A few months ago I wrote a short overview of bottle-shares that were still available then. Most of those have sold now except the Willett one. Can’t really blame people for not knowing this rather awesome distillery. What also doesn’t help is that I’ve not even gotten around to tasting and reviewing these samples yet.
Since then I’ve done a bazillion new bottle shares, varying from random bottles that popped up on websites left and right, and some things from my own collection that I’d been wanting to open for ages.
Some of them worked out, some didn’t, some did to some extent.
Some bottle-shares have not sold out yet, so I’ll be listing those available below as well. What also happened is that I went rather ballistic in an auction, based on the incredibly well written article by The Whisky Sponge on April Fools Day. Three bottles were ‘won’ and that bill has to be paid somehow too!
Wolfburn 3 years old
I’m quite thrilled about this one. Their spirit was very promising and I think they’re doing well for not jumping on the ‘heavily peated bandwagon’. The most recent distillery in Scotland to come on steam and get to the three year mark.

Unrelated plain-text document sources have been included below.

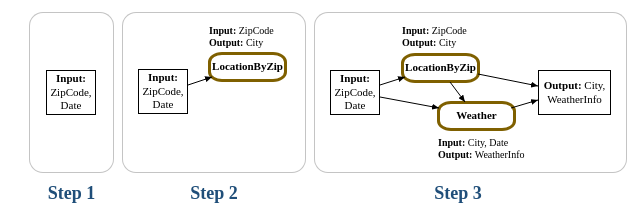
<!DOCTYPE html>
<html lang="en">
<head>
<meta charset="utf-8">
<title>Service composition in three steps</title>
<style>
:root {
  --paper: #ffffff;
  --ink: #000000;
  --panel-line: #c4c4c4;
  --service-line: #7f6000;
  --caption: #1f4e79;
}
* { box-sizing: border-box; margin: 0; }
body {
  width: 639px;
  height: 223px;
  overflow: hidden;
  background: var(--paper);
  color: var(--ink);
  font-family: "Liberation Serif", "Times New Roman", serif;
}
.steps {
  display: grid;
  grid-template-columns: 85px 184px 313px;
  column-gap: 8px;
  padding: 12px 0 0 29px;
}
.panel {
  position: relative;
  height: 161px;
  border-radius: 14px;
  box-shadow: inset 0 0 0 1px var(--panel-line);
}
.caption {
  margin-top: 10px;
  font-size: 18px;
  line-height: 21px;
  font-weight: bold;
  text-align: center;
  color: var(--caption);
}
.step-3 .caption { padding-right: 25px; }
.data, .service, .note {
  position: absolute;
  left: var(--x);
  top: var(--y);
  white-space: nowrap;
}
.data, .service {
  display: flex;
  align-items: center;
  justify-content: center;
  font-size: 11px;
  line-height: 13.5px;
  text-align: center;
}
.data {
  width: 50px;
  height: 45px;
  border: 1px solid var(--ink);
}
.data.output { width: 73px; }
.service {
  width: 79px;
  height: 30px;
  border: 3px solid var(--service-line);
  border-radius: 14px / 10px;
  font-weight: bold;
}
.note { font-size: 10px; line-height: 12px; }
.arrows {
  position: absolute;
  left: 0;
  top: 0;
  width: 100%;
  height: 100%;
  stroke: var(--ink);
  stroke-width: 1;
}
.arrowhead { fill: var(--ink); stroke: none; }
</style>
</head>
<body>
<main class="steps">
  <figure class="step-1">
    <div class="panel">
      <div class="data" style="--x:17px;--y:58px"><p><b>Input:</b><br>ZipCode,<br>Date</p></div>
    </div>
    <figcaption class="caption">Step 1</figcaption>
  </figure>

  <figure class="step-2">
    <div class="panel">
      <p class="note" style="--x:87px;--y:13px"><b>Input:</b> ZipCode<br><b>Output:</b> City</p>
      <div class="data" style="--x:16px;--y:57px"><p><b>Input:</b><br>ZipCode,<br>Date</p></div>
      <div class="service" style="--x:86px;--y:40px">LocationByZip</div>
      <svg class="arrows" aria-hidden="true">
        <defs>
          <marker id="arrowhead" markerUnits="userSpaceOnUse" markerWidth="7" markerHeight="6" refX="7" refY="3" orient="auto">
            <polygon class="arrowhead" points="0,0 7,3 0,6"/>
          </marker>
        </defs>
        <line x1="66" y1="73" x2="90" y2="65" marker-end="url(#arrowhead)"/>
      </svg>
    </div>
    <figcaption class="caption">Step 2</figcaption>
  </figure>

  <figure class="step-3">
    <div class="panel">
      <p class="note" style="--x:88px;--y:13px"><b>Input:</b> ZipCode<br><b>Output:</b> City</p>
      <div class="data" style="--x:16px;--y:58px"><p><b>Input:</b><br>ZipCode,<br>Date</p></div>
      <div class="service" style="--x:87px;--y:41px">LocationByZip</div>
      <div class="service" style="--x:123px;--y:89px">Weather</div>
      <p class="note" style="--x:124px;--y:125px"><b>Input:</b> City, Date<br><b>Output:</b> WeatherInfo</p>
      <div class="data output" style="--x:224px;--y:58px"><p><b>Output:</b> City,<br>WeatherInfo</p></div>
      <svg class="arrows" aria-hidden="true">
        <g marker-end="none">
          <line x1="66" y1="73" x2="91" y2="65" marker-end="url(#arrowhead)"/>
          <line x1="66" y1="85" x2="125" y2="96" marker-end="url(#arrowhead)"/>
          <line x1="136" y1="70" x2="151" y2="90" marker-end="url(#arrowhead)"/>
          <line x1="164" y1="62" x2="224" y2="74" marker-end="url(#arrowhead)"/>
          <line x1="197" y1="96" x2="224" y2="88" marker-end="url(#arrowhead)"/>
        </g>
      </svg>
    </div>
    <figcaption class="caption">Step 3</figcaption>
  </figure>
</main>
</body>
</html>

10 cl = € 9
Millstone 2013 Peated PX for ‘Whisky in Leiden’
In support of both a cool shop and (IMHO) the best distillery in The Netherlands, this three year old, cask strength, PX matured, peated single malt from Zuidam Distillery. I have no clue what to expect yet, but it’ll sure be interesting!
10 cl = € 9
(30 cl available)
The ones below are a ‘little bit’ more expensive, but we’re also venturing into an entirely different category of whisky here.
While this might sound decadent, I’m hoping to get into the somewhat more rare and old stuff in another ‘quality over quantity’ trial.
Dallas Dhu 1976-2001, Old Malt Cask, 50%
I’m very curious to this one. I don’t have much experience with the closed Dallas Dhu, and this is from the 70s, which was quite a great period of distilling in Scotland. I saw that the two ratings on Whiskybase averaged out on 91 points, so I bet this will be interesting!
10 cl = € 50
5 cl = € 26
(20 cl available)
Balblair 1975-2006, 30yo, 46.2%
And while Balblair is becoming more and more popular, I haven’t tasted many very old ones. The ones that I did try were pretty amazing, so here’s to this one! A 30 year old from the mid seventies, at a relatively low ABV of 46.2%.
10 cl = € 38
5 cl = € 20
(15 cl available)
Balblair 5yo, bottled in the early eighties, 40%
And another Balblair, most likely being distilled in the late seventies. The tax label on the bottle indicated it was bottled anywhere between 1977 and +/- 1985 based on my research. It’s just five years old, but that was how single malt was drunk mostly during that era. Liquid history, if you ask me.
10 cl = € 13
5 cl = € 7
(10 cl available)